Dawn Treader stirs controversy
The studios behind the new Narnia movie are walking a tightrope in their quest to promote the third film in the fantasy franchise to a Christian audience and to general moviegoers.
The Chronicles of Narnia: The Voyage of the Dawn Treader doesn't open until Friday, but Fox and family-friendly producer Walden Media have been showing it to influential Christians for about a month, even before a finished print was ready.
That the studios have been reaching out to the faith-based community is an obvious strategy, given that it is based on the Narnia series from Christian philosopher C S Lewis.
But they also are going out of their way not to pigeonhole the film as something that will appeal just to the world's 2.2 billion Christians. There are, after all, an additional 4.7 billion inhabitants of Earth.
Sometimes, it can be quite tricky.
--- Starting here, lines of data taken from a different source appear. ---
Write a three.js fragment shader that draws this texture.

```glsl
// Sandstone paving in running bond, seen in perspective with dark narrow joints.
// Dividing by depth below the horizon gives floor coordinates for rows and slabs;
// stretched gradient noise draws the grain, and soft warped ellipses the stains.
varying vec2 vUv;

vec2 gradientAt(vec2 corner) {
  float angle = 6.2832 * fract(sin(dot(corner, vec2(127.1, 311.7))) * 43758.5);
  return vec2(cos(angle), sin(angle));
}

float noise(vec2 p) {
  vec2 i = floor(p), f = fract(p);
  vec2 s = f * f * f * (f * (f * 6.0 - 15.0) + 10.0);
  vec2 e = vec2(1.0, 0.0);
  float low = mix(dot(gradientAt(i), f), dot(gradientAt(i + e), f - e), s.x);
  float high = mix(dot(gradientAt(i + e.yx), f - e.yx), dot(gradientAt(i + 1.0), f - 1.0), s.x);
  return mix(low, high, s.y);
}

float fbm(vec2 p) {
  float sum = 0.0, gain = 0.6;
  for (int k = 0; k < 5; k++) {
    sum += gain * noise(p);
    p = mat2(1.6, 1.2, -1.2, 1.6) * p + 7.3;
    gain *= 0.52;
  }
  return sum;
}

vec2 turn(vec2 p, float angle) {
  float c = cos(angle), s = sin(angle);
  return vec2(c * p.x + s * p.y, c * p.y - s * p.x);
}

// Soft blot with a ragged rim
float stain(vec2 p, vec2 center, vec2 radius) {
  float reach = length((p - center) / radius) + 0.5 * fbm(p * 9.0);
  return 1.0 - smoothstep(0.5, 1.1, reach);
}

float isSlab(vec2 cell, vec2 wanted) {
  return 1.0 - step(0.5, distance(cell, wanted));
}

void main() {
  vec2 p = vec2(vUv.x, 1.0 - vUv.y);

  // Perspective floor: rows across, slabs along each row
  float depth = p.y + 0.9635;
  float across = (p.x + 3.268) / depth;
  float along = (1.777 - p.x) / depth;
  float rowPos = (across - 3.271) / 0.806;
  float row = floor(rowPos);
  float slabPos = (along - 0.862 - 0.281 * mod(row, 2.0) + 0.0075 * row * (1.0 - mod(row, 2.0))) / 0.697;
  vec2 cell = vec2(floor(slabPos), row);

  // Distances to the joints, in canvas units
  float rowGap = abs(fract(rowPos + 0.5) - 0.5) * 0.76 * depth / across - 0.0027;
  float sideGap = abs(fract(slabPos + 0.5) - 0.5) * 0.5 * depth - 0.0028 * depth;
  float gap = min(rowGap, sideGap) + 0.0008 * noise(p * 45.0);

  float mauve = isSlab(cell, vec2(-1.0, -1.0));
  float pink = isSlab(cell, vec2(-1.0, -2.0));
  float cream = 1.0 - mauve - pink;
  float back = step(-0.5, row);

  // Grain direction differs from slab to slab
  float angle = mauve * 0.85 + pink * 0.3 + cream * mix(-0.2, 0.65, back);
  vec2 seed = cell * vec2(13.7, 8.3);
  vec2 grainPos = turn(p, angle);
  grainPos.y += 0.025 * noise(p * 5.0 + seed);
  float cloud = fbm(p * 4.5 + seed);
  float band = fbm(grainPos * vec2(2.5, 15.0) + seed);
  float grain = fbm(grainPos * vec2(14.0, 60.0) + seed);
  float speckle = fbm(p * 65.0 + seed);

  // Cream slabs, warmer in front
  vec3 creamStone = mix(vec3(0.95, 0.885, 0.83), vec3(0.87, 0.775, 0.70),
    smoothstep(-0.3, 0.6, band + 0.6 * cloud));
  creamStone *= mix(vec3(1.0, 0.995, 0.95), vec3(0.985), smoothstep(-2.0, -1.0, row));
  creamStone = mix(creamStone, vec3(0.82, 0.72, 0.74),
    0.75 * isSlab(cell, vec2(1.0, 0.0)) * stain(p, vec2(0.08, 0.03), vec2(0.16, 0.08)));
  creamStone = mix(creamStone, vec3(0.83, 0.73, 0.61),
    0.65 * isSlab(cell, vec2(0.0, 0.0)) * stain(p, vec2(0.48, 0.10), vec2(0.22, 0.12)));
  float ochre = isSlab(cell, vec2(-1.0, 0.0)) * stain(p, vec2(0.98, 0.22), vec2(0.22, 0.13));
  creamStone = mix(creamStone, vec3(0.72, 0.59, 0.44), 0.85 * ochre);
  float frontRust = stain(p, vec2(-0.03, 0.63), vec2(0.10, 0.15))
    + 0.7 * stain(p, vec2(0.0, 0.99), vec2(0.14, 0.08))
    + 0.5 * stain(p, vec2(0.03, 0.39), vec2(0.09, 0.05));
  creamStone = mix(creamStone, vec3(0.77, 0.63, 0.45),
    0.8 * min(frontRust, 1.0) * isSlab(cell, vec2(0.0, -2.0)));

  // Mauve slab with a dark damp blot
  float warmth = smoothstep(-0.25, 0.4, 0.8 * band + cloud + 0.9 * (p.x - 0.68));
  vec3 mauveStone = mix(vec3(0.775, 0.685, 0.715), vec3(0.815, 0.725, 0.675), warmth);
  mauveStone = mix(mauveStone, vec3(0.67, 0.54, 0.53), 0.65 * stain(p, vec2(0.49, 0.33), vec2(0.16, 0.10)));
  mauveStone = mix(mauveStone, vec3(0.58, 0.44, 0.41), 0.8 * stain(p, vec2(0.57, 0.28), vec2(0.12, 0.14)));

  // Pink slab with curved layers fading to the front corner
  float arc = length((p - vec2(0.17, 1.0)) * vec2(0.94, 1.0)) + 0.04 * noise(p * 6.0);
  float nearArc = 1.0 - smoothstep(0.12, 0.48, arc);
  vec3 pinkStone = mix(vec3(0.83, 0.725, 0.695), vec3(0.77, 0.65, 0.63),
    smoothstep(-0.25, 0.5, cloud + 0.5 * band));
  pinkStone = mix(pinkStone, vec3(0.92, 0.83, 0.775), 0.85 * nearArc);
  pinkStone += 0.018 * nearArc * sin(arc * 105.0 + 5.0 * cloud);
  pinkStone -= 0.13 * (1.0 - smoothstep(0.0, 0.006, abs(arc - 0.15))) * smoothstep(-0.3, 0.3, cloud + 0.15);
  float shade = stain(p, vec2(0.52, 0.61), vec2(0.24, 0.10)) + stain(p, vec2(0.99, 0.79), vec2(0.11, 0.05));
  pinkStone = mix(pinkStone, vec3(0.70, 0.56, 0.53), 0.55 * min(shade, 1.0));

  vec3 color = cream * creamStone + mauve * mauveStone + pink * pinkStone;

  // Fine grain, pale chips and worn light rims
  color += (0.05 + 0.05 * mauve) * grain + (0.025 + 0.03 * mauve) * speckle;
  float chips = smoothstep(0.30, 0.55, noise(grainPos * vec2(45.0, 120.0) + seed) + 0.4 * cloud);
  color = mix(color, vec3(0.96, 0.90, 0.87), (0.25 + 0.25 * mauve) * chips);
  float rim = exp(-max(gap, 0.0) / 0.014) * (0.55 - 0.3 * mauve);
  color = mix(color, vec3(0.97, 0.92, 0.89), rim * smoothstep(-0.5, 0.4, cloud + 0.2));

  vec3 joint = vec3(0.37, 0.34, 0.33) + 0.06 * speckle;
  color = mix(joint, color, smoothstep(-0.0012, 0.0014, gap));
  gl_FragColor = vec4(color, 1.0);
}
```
Case in point is Liam Neeson, who voices Aslan, the resurrected lion in the upcoming film. The actor said at a news conference last week that his character doesn't necessarily represent Christ. That might be news to Lewis, though, who wrote the opposite before he died in 1963.
"Aslan symbolises a Christlike figure, but he also symbolises for me Mohammed, Buddha and all the great spiritual leaders and prophets over the centuries," Neeson said.
The comment got some passionate bloggers working overtime to rebut Neeson's analysis by using Lewis' own words.
"The whole Narnian story is about Christ," Lewis once wrote. He said he "pictured him becoming a lion" because it's the king of beasts and because Christ is called "The Lion of Judah" in the Bible.
Aslan, wrote Lewis, "is an invention giving an imaginary answer to the question: 'What might Christ become like if there really were a world like Narnia?'"
But Dawn Treader producer Mark Johnson agrees with the, shall we say, more inclusive analysis from Neeson, telling The Hollywood Reporter that "resurrection exists in so many different religions in one form or another, so it's hardly exclusively Christian."
"We don't want to favour one group over another ... whether these books are Christian, I don't know," Johnson added.
The website that Fox and Walden have set up at NarniaFaith.com doesn't hedge in its attempt to appeal to Christians. Pastors who visit the site, in fact, are encouraged to tell their congregants that Aslan is Jesus Christ.
The site provides outlines of sermons based on the Narnia stories and a video message from Dawn Treader executive producer Douglas Gresham, a stepson of Lewis. It even offers video clips from the movie to share with churchgoers. One, for example, has Aslan explaining to the children that, "in your world, I have another name. You must learn to know me by it."
That other name is Jesus Christ, we're informed in the "sermon outlines". No mention of Buddha or Mohammad.